Before you can claim a deduction for your personal super contributions, you must give your super fund a ‘Notice of intent to claim or vary a deduction for personal contributions’ and receive an acknowledgment from your fund.

You must give notice of intent to claim or vary a deduction to your fund by the earlier of either:

  • The day you lodge your tax return for the year in which you made the contributions
  • The end of the income year following the one in which you made the contributions

Any contributions made will count towards your concessional contributions cap, which is currently $27,500 per year and includes your 10.5% super guarantee and salary sacrifice contributions. If you exceed the contributions cap in a year you may be liable for additional tax on the excess contributions.

From 2019-2022, carry forward rules allow you to make extra concessional contributions without having to pay extra tax. However, there are several conditions to be met including, your total super balance is less than $500,000 on 30 June of the previous financial year, you have made concessional contributions that exceed your general limit, and you have unused concessional contributions cap amounts from up to 5 previous years, but not before 2018-19.

Some effects of claiming a deduction for personal super contributions include:

  • A reduction in your taxable income, due to the deduction, reducing the amount of tax you need to pay.
  • Super contributions claimed as a deduction are taxed in the superfund at the rate of 15%. This rate, for most people, is lower than the marginal tax rate paid on income from wages. Your superfund will withhold this amount from your super account.
  • The deductible personal contributions will count towards your reportable super contributions and will affect your income for some tax offsets, concessions, the Medicare levy surcharge and certain government benefits and obligations.
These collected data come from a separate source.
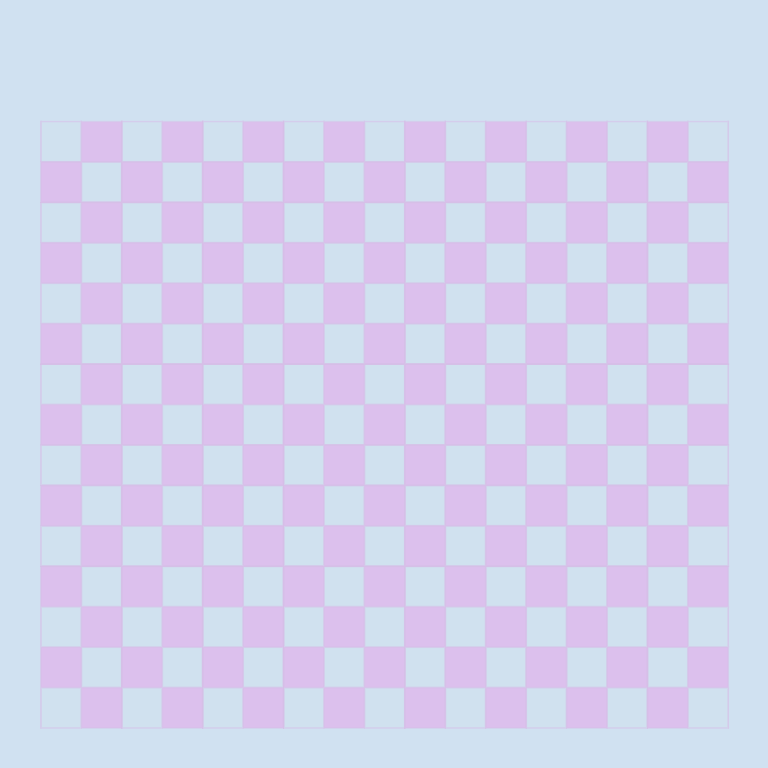
Reproduce this pattern procedurally as a Shadertoy shader.

```glsl
// Pastel checkerboard panel on a plain pale blue ground, wider margin on top.
// Cells come from the parity of the grid index; thin mauve rules follow the
// cell borders, each rule with a slightly different hashed strength.

#define GRID_COUNT vec2(17.0, 15.0)
#define GRID_ORIGIN vec2(0.0533, 0.0521)
#define CELL_SIZE 0.05265
#define LINE_WIDTH 0.0024
#define LINE_MIN_STRENGTH 0.55
#define EDGE_STRENGTH 0.75
#define GROUND_COLOR vec3(0.816, 0.882, 0.945)
#define LIGHT_COLOR vec3(0.814, 0.882, 0.938)
#define PINK_COLOR vec3(0.863, 0.753, 0.929)
#define LINE_COLOR vec3(0.838, 0.745, 0.905)

// Sine-free hash of one value to 0..1
float hash11(float p) {
    p = fract(p * 0.1031);
    p *= p + 33.33;
    return fract(p * (p + p));
}

// Signed distance to an axis-aligned box
float boxDistance(vec2 p, vec2 halfSize) {
    vec2 d = abs(p) - halfSize;
    return length(max(d, 0.0)) + min(max(d.x, d.y), 0.0);
}

// Strength of one rule; the outer rules are paler
float ruleStrength(float index, float count, float seed) {
    float outer = step(index, 0.5) + step(count - 0.5, index);
    float strength = mix(LINE_MIN_STRENGTH, 1.0, hash11(index + seed));
    return strength * mix(1.0, EDGE_STRENGTH, outer);
}

void mainImage(out vec4 fragColor, in vec2 fragCoord) {
    vec2 uv = fragCoord / iResolution.xy;
    float aa = 1.0 / min(iResolution.x, iResolution.y);
    vec2 grid = (uv - GRID_ORIGIN) / CELL_SIZE;

    // Checker cells, softened across the borders
    vec2 toBorder = (0.5 - abs(fract(grid) - 0.5)) * CELL_SIZE;
    vec2 side = 1.0 - 2.0 * mod(floor(grid), 2.0);
    vec2 wave = side * clamp(2.0 * toBorder / aa, 0.0, 1.0);
    vec3 checker = mix(PINK_COLOR, LIGHT_COLOR, 0.5 + 0.5 * wave.x * wave.y);

    // Panel mask
    vec2 halfSize = 0.5 * GRID_COUNT * CELL_SIZE;
    float panel = boxDistance(uv - GRID_ORIGIN - halfSize, halfSize);
    float inside = 1.0 - smoothstep(-0.5 * aa, 0.5 * aa, panel);
    vec3 color = mix(GROUND_COLOR, checker, inside);

    // Rules along the nearest vertical and horizontal border
    vec2 index = clamp(floor(grid + 0.5), vec2(0.0), GRID_COUNT);
    vec2 offset = abs(grid - index) * CELL_SIZE;
    vec2 rule = clamp((0.5 * LINE_WIDTH - offset) / aa + 0.5, 0.0, 1.0);
    rule *= vec2(ruleStrength(index.x, GRID_COUNT.x, 3.0),
                 ruleStrength(index.y, GRID_COUNT.y, 41.0));
    float reach = 0.5 * LINE_WIDTH;
    float ruled = 1.0 - smoothstep(reach - 0.5 * aa, reach + 0.5 * aa, panel);
    color = mix(color, LINE_COLOR, max(rule.x, rule.y) * ruled);

    fragColor = vec4(color, 1.0);
}
```
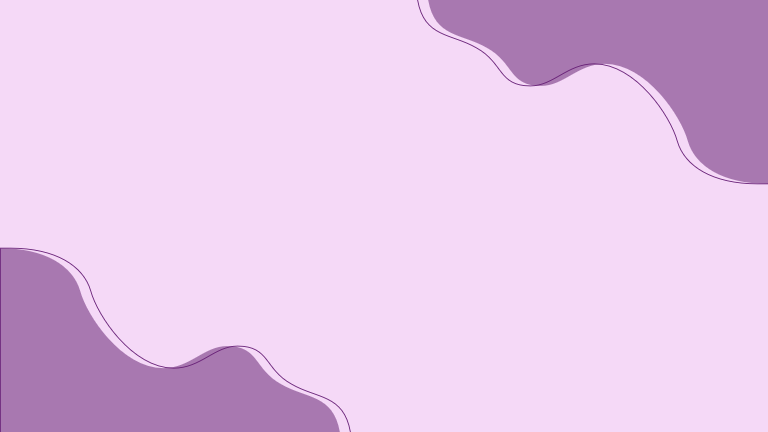
Write a WebGL 1 fragment shader that draws this background.

```glsl
precision highp float;
// Pale lilac background with two opposite wavy purple corners, each traced by a thin offset line.

uniform vec2 u_resolution;

// Folds one straight piece into the distance and the below-the-curve flag.
void addPiece(vec2 p, vec2 a, vec2 b, inout float dist, inout float side) {
  vec2 ap = p - a, ab = b - a;
  dist = min(dist, length(ap - ab * clamp(dot(ap, ab) / dot(ab, ab), 0.0, 1.0)));
  if (p.x >= a.x && p.x < b.x && ab.x * ap.y < ab.y * ap.x) side = -1.0;
}

// Cubic Bezier curve from a to d, split into short pieces.
void addCurve(vec2 p, vec2 a, vec2 b, vec2 c, vec2 d, inout float dist, inout float side) {
  vec2 from = a;
  for (int i = 1; i <= 16; i++) {
    float t = float(i) / 16.0, s = 1.0 - t;
    vec2 to = s * s * s * a + 3.0 * s * t * (s * b + t * c) + t * t * t * d;
    addPiece(p, from, to, dist, side);
    from = to;
  }
}

// Signed distance to the wavy corner shape, negative inside.
float waveDistance(vec2 p) {
  float dist = 100.0, side = 1.0;
  vec2 start = vec2(0.0, 3.83), slope = vec2(1.67, 2.94), dip = vec2(3.4, 1.33);
  vec2 crest = vec2(4.73, 1.79), shelf = vec2(5.85, 1.0), foot = vec2(7.08, 0.0);
  addPiece(p, start - vec2(1.0, 0.0), start, dist, side);
  addCurve(p, start, vec2(0.94, 3.83), vec2(1.52, 3.46), slope, dist, side);
  addCurve(p, slope, vec2(1.81, 2.42), vec2(2.54, 1.33), dip, dist, side);
  addCurve(p, dip, vec2(3.96, 1.33), vec2(4.25, 1.79), crest, dist, side);
  addCurve(p, crest, vec2(5.4, 1.79), vec2(5.29, 1.31), shelf, dist, side);
  addCurve(p, shelf, vec2(6.38, 0.69), vec2(6.94, 0.79), foot, dist, side);
  addPiece(p, foot, foot + vec2(0.08, -0.5), dist, side);
  return dist * side;
}

// Smoothed coverage of the region where the distance is negative.
float coverage(float dist, float pixel) {
  return clamp(0.5 - dist / pixel, 0.0, 1.0);
}

void main() {
  // The canvas spans 16 by 9 units.
  vec2 canvas = vec2(16.0, 9.0);
  vec2 p = gl_FragCoord.xy / u_resolution * canvas;
  float pixel = canvas.y / u_resolution.y;

  // A half turn maps the upper right corner onto the lower left one.
  bool upperRight = p.x / canvas.x + p.y / canvas.y > 1.0;
  vec2 q = upperRight ? canvas - p : p;

  vec3 lilac = vec3(0.96, 0.85, 0.97);
  vec3 purple = vec3(0.66, 0.47, 0.69);
  vec3 ink = vec3(0.4, 0.12, 0.46);
  vec3 color = mix(lilac, purple, coverage(waveDistance(q), pixel));

  // Thin outline, shifted sideways from the filled shape.
  float halfWidth = 0.009;
  float outline = abs(waveDistance(q - vec2(0.22, 0.0)));
  float line = coverage(outline - halfWidth, pixel) - coverage(outline + halfWidth, pixel);

  // The lower outline continues down the left border.
  if (!upperRight && p.y < 3.83) line = max(line, coverage(p.x - 0.016, pixel));

  gl_FragColor = vec4(mix(color, ink, line), 1.0);
}
```
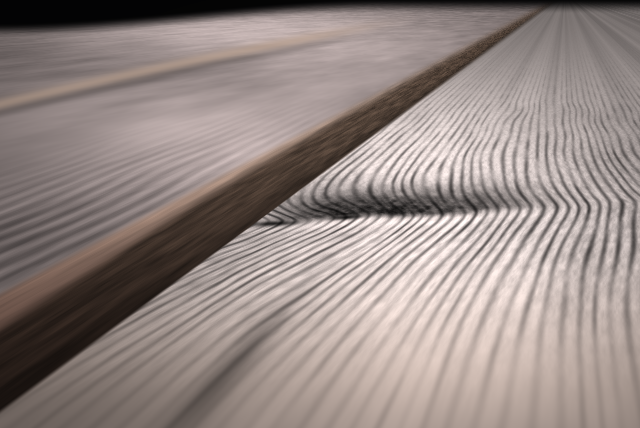
Give the GLSL for this texture, as a Shadertoy shader.

```glsl
// Weathered table boards running away to a vanishing point at the upper right.
// Each board is a range of one perspective coordinate; its grain is a rippled
// stripe pattern, bent around a knot and faded with distance from the focus.

float hash(vec2 p) {
    return fract(sin(dot(p, vec2(127.1, 311.7))) * 43758.5453);
}

float noise(vec2 p) {
    vec2 i = floor(p), f = fract(p);
    f = f * f * (3.0 - 2.0 * f);
    return mix(mix(hash(i), hash(i + vec2(1, 0)), f.x),
               mix(hash(i + vec2(0, 1)), hash(i + vec2(1, 1)), f.x), f.y);
}

float fbm(vec2 p) {
    float sum = 0.0, gain = 0.5;
    for (int i = 0; i < 4; i++) {
        sum += gain * noise(p);
        p = p * 2.03 + 7.1;
        gain *= 0.5;
    }
    return sum;
}

// Soft round spot of light or shade
float spot(vec2 p, vec2 centre, vec2 size) {
    vec2 d = (p - centre) / size;
    return exp(-dot(d, d));
}

vec3 leftBoards(vec2 p, float across, float depth) {
    float along = 1.0 / depth;
    float light = 0.48 + 0.20 * spot(p, vec2(0.45, 0.68), vec2(0.36, 0.13))
                + 0.24 * spot(p, vec2(0.55, 0.93), vec2(0.42, 0.06))
                + 0.12 * spot(p, vec2(0.85, 0.84), vec2(0.3, 0.1))
                - 0.10 * spot(p, vec2(0.0, 0.40), vec2(0.3, 0.16))
                - 0.04 * spot(p, vec2(0.0, 0.88), vec2(0.2, 0.08));
    light += 0.16 * (fbm(vec2(across * 2.5, along * 1.5)) - 0.47);

    // Broad grain close to the near edge
    float wave = across * 8.5 + 0.9 * noise(vec2(across * 3.0, along * 2.0));
    float stripe = 0.5 + 0.5 * sin(6.2832 * wave);
    float nearEdge = smoothstep(-3.6, -2.1, across) * smoothstep(0.2, 0.5, depth);
    light += nearEdge * (0.12 * stripe - 0.06);
    light += 0.12 * nearEdge * (fbm(vec2(across * 40.0, along * 8.0)) - 0.47);
    vec3 col = light * vec3(1.07, 0.98, 0.97);

    // Warm bevel of the distant seam
    float seam = (across + 5.1 + 0.9 * p.x) * depth;
    float fade = 1.0 - smoothstep(0.65, 1.0, p.x);
    col = mix(col, vec3(0.73, 0.63, 0.56), 0.7 * fade * exp(-pow(seam / 0.07, 2.0)));
    return col * (1.0 - 0.2 * fade * exp(-pow((seam - 0.1) / 0.06, 2.0)));
}

// Rounded side of the left board and the dark gap below it
vec3 sideAndGap(vec2 p, float across, float depth) {
    float far = smoothstep(0.1, 0.8, p.y);
    float fibre = fbm(vec2(across * 45.0, 7.0 / depth));
    vec3 side = mix(vec3(0.42, 0.32, 0.28), vec3(0.52, 0.45, 0.41), far);
    side *= 0.72 + 0.6 * fbm(vec2(across * 24.0, 3.0 / depth));
    side += vec3(0.17, 0.14, 0.12) * spot(vec2(across, p.y), vec2(-1.85, 0.6), vec2(0.08, 0.25));
    vec3 gap = mix(vec3(0.16, 0.12, 0.10), vec3(0.32, 0.26, 0.22), far);
    gap *= 0.6 + 0.85 * fibre;
    gap *= 1.0 - 0.3 * smoothstep(-1.5, -1.36, across);
    return mix(side, gap, smoothstep(-0.028, 0.028, (across + 1.67 + 0.12 * far) * depth));
}

vec3 rightBoard(vec2 p, float across, float depth) {
    float along = 1.0 / depth;
    float reach = min(along, 4.0);
    float ridge = p.y - 0.477 - 0.055 * (p.x - 0.64) - 0.010 * (noise(p * 14.0) - 0.5);

    // Grain swings to the right as it meets the knot
    float rightward = smoothstep(0.6, 1.4, p.x);
    float rounded = sqrt(ridge * ridge + 0.0003);
    float width = ridge < 0.0 ? 0.11 : mix(0.03, 0.06, rightward);
    float bend = mix(0.40, 0.15, rightward) * exp(-(rounded - 0.0173) / width);
    float flow = across - bend + 0.035 * noise(vec2(across * 5.0, reach * 3.0));
    float wave = flow * 17.0 + 0.9 * noise(vec2(flow * 6.0, reach * 0.7));
    float groove = pow(0.5 + 0.5 * cos(6.2832 * wave), 2.2);
    float focus = exp(-pow((p.y - 0.48) / 0.25, 2.0));
    float contrast = (0.08 + 0.40 * focus) * smoothstep(0.07, 0.3, depth);
    contrast *= 0.35 + 1.1 * noise(vec2(wave * 1.3, along * 6.0));

    // Broad light, darker in the far and near left corners
    float light = 0.62 + 0.30 * spot(p, vec2(1.05, 0.38), vec2(0.46, 0.24))
                + 0.20 * spot(p, vec2(0.98, 0.66), vec2(0.36, 0.14))
                + 0.10 * spot(p, vec2(1.2, 0.1), vec2(0.4, 0.2))
                - 0.14 * spot(p, vec2(0.15, 0.0), vec2(0.42, 0.22))
                - 0.12 * smoothstep(0.75, 1.0, p.y);
    light += 0.15 * (fbm(vec2(flow * 7.0, reach * 2.0)) - 0.47);
    light += 0.32 * focus * (fbm(vec2(flow * 75.0, along * 30.0)) - 0.47);
    light *= 1.0 - contrast * groove;

    // One wide dark streak towards the lower edge
    light *= 1.0 - 0.36 * spot(vec2(across, p.y), vec2(-0.89, 0.13), vec2(0.045, 0.18));

    // Knot shadow: sharp below, soft above, with pitted texture
    float span = smoothstep(0.56, 0.8, p.x) * (1.0 - smoothstep(0.95, 1.42, p.x));
    float shade = smoothstep(-0.006, 0.012, ridge) * exp(-pow(max(ridge - 0.018, 0.0) / 0.045, 2.0));
    float pits = fbm(vec2(p.x * 65.0, p.y * 130.0));
    light *= 1.0 - span * shade * (0.5 + 0.55 * pits);
    light += 0.10 * span * exp(-pow((ridge + 0.012) / 0.01, 2.0));

    // Short cracks along the ridge
    float crack = spot(vec2(p.x, ridge), vec2(0.81, 0.002), vec2(0.035, 0.005))
                + spot(vec2(p.x, ridge), vec2(0.64, -0.002), vec2(0.06, 0.006));
    light *= 1.0 - 0.8 * min(crack, 1.0);
    return light * mix(vec3(1.04, 0.98, 0.965), vec3(1.07, 0.97, 0.92), smoothstep(0.5, 0.05, p.y));
}

void mainImage(out vec4 fragColor, in vec2 fragCoord) {
    vec2 p = fragCoord / iResolution.y;
    float depth = max(1.015 - p.y, 0.012);
    float across = (p.x - 1.32) / depth;
    float blur = 0.003 + 0.02 * abs(p.y - 0.5);
    vec3 col = leftBoards(p, across, depth);
    col = mix(col, sideAndGap(p, across, depth), smoothstep(-0.022, 0.022, (across + 1.88) * depth));
    col = mix(col, rightBoard(p, across, depth), smoothstep(-blur, blur, (across + 1.35) * depth));

    // Dark background beyond the far end, then gentle corner falloff
    float horizon = mix(0.928, 0.985, smoothstep(0.0, 0.9, p.x));
    col = mix(col, vec3(0.015, 0.015, 0.017), smoothstep(-0.018, 0.018, p.y - horizon));
    vec2 offset = (p - vec2(0.75, 0.5)) / vec2(0.75, 0.5);
    fragColor = vec4(clamp(col * (1.05 - 0.12 * dot(offset, offset)), 0.0, 1.0), 1.0);
}
```
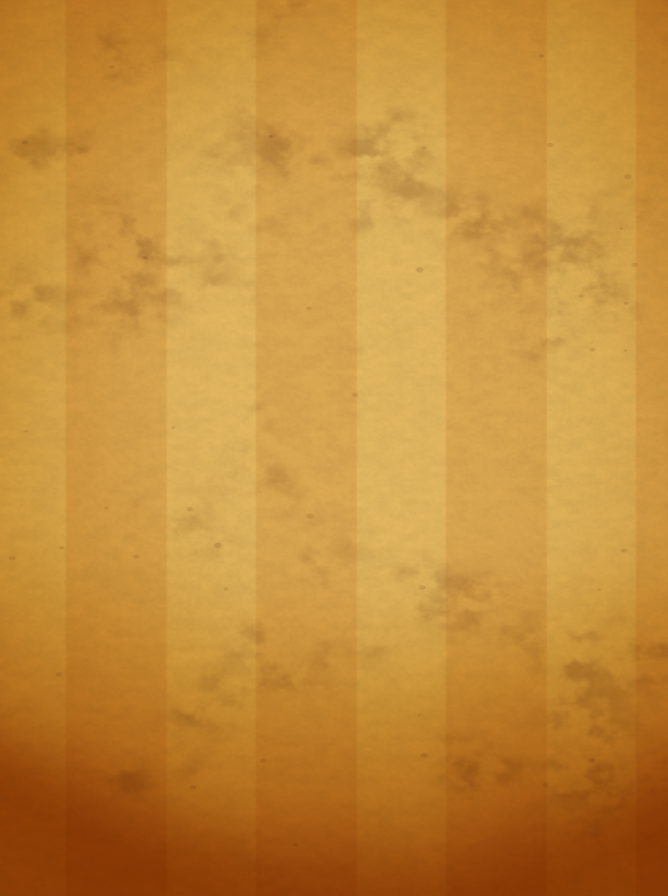
Reproduce this pattern procedurally as a Shadertoy shader.

```glsl
// Aged amber paper with broad vertical stripes, lit from the middle and scorched
// at the foot. A colour ramp follows a radial glow; repeated bands tint it, and
// layered value noise adds fibres, smudged stains and scattered specks.

const float STRIPE_PERIOD = 0.2845;  // fractions of the canvas width
const float STRIPE_START = 0.0985;
const float STRIPE_WIDTH = 0.151;
const vec3 STRIPE_TINT = vec3(0.972, 0.918, 0.855);
const vec3 STAIN_TINT = vec3(0.80, 0.73, 0.70);

float hash(vec2 p) {
    return fract(sin(dot(p, vec2(127.1, 311.7))) * 43758.5453);
}

float valueNoise(vec2 p) {
    vec2 cell = floor(p), f = fract(p);
    f = f * f * (3.0 - 2.0 * f);
    float low = mix(hash(cell), hash(cell + vec2(1, 0)), f.x);
    float high = mix(hash(cell + vec2(0, 1)), hash(cell + vec2(1, 1)), f.x);
    return mix(low, high, f.y);
}

float fbm(vec2 p) {
    float sum = 0.0, weight = 0.5;
    for (int i = 0; i < 5; i++) {
        sum += weight * valueNoise(p);
        p = mat2(1.6, 1.2, -1.2, 1.6) * p + 7.3;
        weight *= 0.5;
    }
    return sum;
}

// 1 inside each band, 0 between bands
float stripeMask(float x, float blur) {
    float middle = STRIPE_START + 0.5 * STRIPE_WIDTH;
    float offset = abs(fract((x - middle) / STRIPE_PERIOD + 0.5) - 0.5) * STRIPE_PERIOD;
    return 1.0 - smoothstep(-blur, blur, offset - 0.5 * STRIPE_WIDTH);
}

// 1 at the bright centre, falling to 0 at the scorched foot
float glow(vec2 uv) {
    vec2 d = uv - vec2(0.54, 0.55);
    float foot = 1.0 - smoothstep(0.0, 0.45, uv.y);
    return clamp(1.0 - 1.1 * d.x * d.x - 1.7 * d.y * d.y - 0.40 * foot, 0.0, 1.0);
}

vec3 amberRamp(float t) {
    vec3 c = mix(vec3(0.55, 0.24, 0.02), vec3(0.70, 0.43, 0.11), smoothstep(0.0, 0.36, t));
    c = mix(c, vec3(0.785, 0.57, 0.21), smoothstep(0.25, 0.70, t));
    return mix(c, vec3(0.865, 0.70, 0.365), smoothstep(0.55, 1.0, t));
}

// Patchy smudges, densest in a band across the upper part
float stains(vec2 p) {
    float band = exp(-pow((p.y - 0.76) / 0.10, 2.0));
    float patches = smoothstep(0.55, 0.80, fbm(p * vec2(8.0, 10.0) + 3.7) + 0.07 * band);
    float mottling = smoothstep(0.32, 0.72, fbm(p * vec2(42.0, 55.0) + 11.0));
    return patches * mottling;
}

// One small fleck in a few of the grid cells
float specks(vec2 p, float density, float blur) {
    vec2 q = p * density, cell = floor(q);
    vec2 centre = 0.25 + 0.5 * vec2(hash(cell + 2.3), hash(cell + 8.1));
    float radius = mix(0.03, 0.08, hash(cell + 5.9));
    float dist = length((fract(q) - centre) * vec2(0.8, 1.2));
    float present = step(0.88, hash(cell + 13.7));
    return present * (1.0 - smoothstep(radius - blur * density, radius + blur * density, dist));
}

void mainImage(out vec4 fragColor, in vec2 fragCoord) {
    vec2 uv = fragCoord / iResolution.xy;
    vec2 p = fragCoord / iResolution.y;
    float pixel = 1.0 / iResolution.y;

    // Glow and stripes
    float unevenness = 0.10 * (fbm(p * 5.0) - 0.48);
    vec3 color = amberRamp(clamp(glow(uv) + unevenness, 0.0, 1.0));
    float blur = max(0.0025, 1.0 / iResolution.x);
    color *= mix(vec3(1.0), STRIPE_TINT, stripeMask(uv.x, blur));

    // Paper fibres and fine grain
    float fibres = fbm(p * vec2(70.0, 130.0)) - 0.48;
    float grain = valueNoise(p * 330.0) - 0.5;
    color *= 1.0 + 0.075 * fibres + 0.025 * grain;

    // Wear
    float wear = 0.65 * stains(p) + 0.40 * specks(p, 22.0, pixel);
    color *= mix(vec3(1.0), STAIN_TINT, wear);

    fragColor = vec4(clamp(color, 0.0, 1.0), 1.0);
}
```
Always talk to your accountant about the tax implications of making after tax super contributions.



Emma Russoniello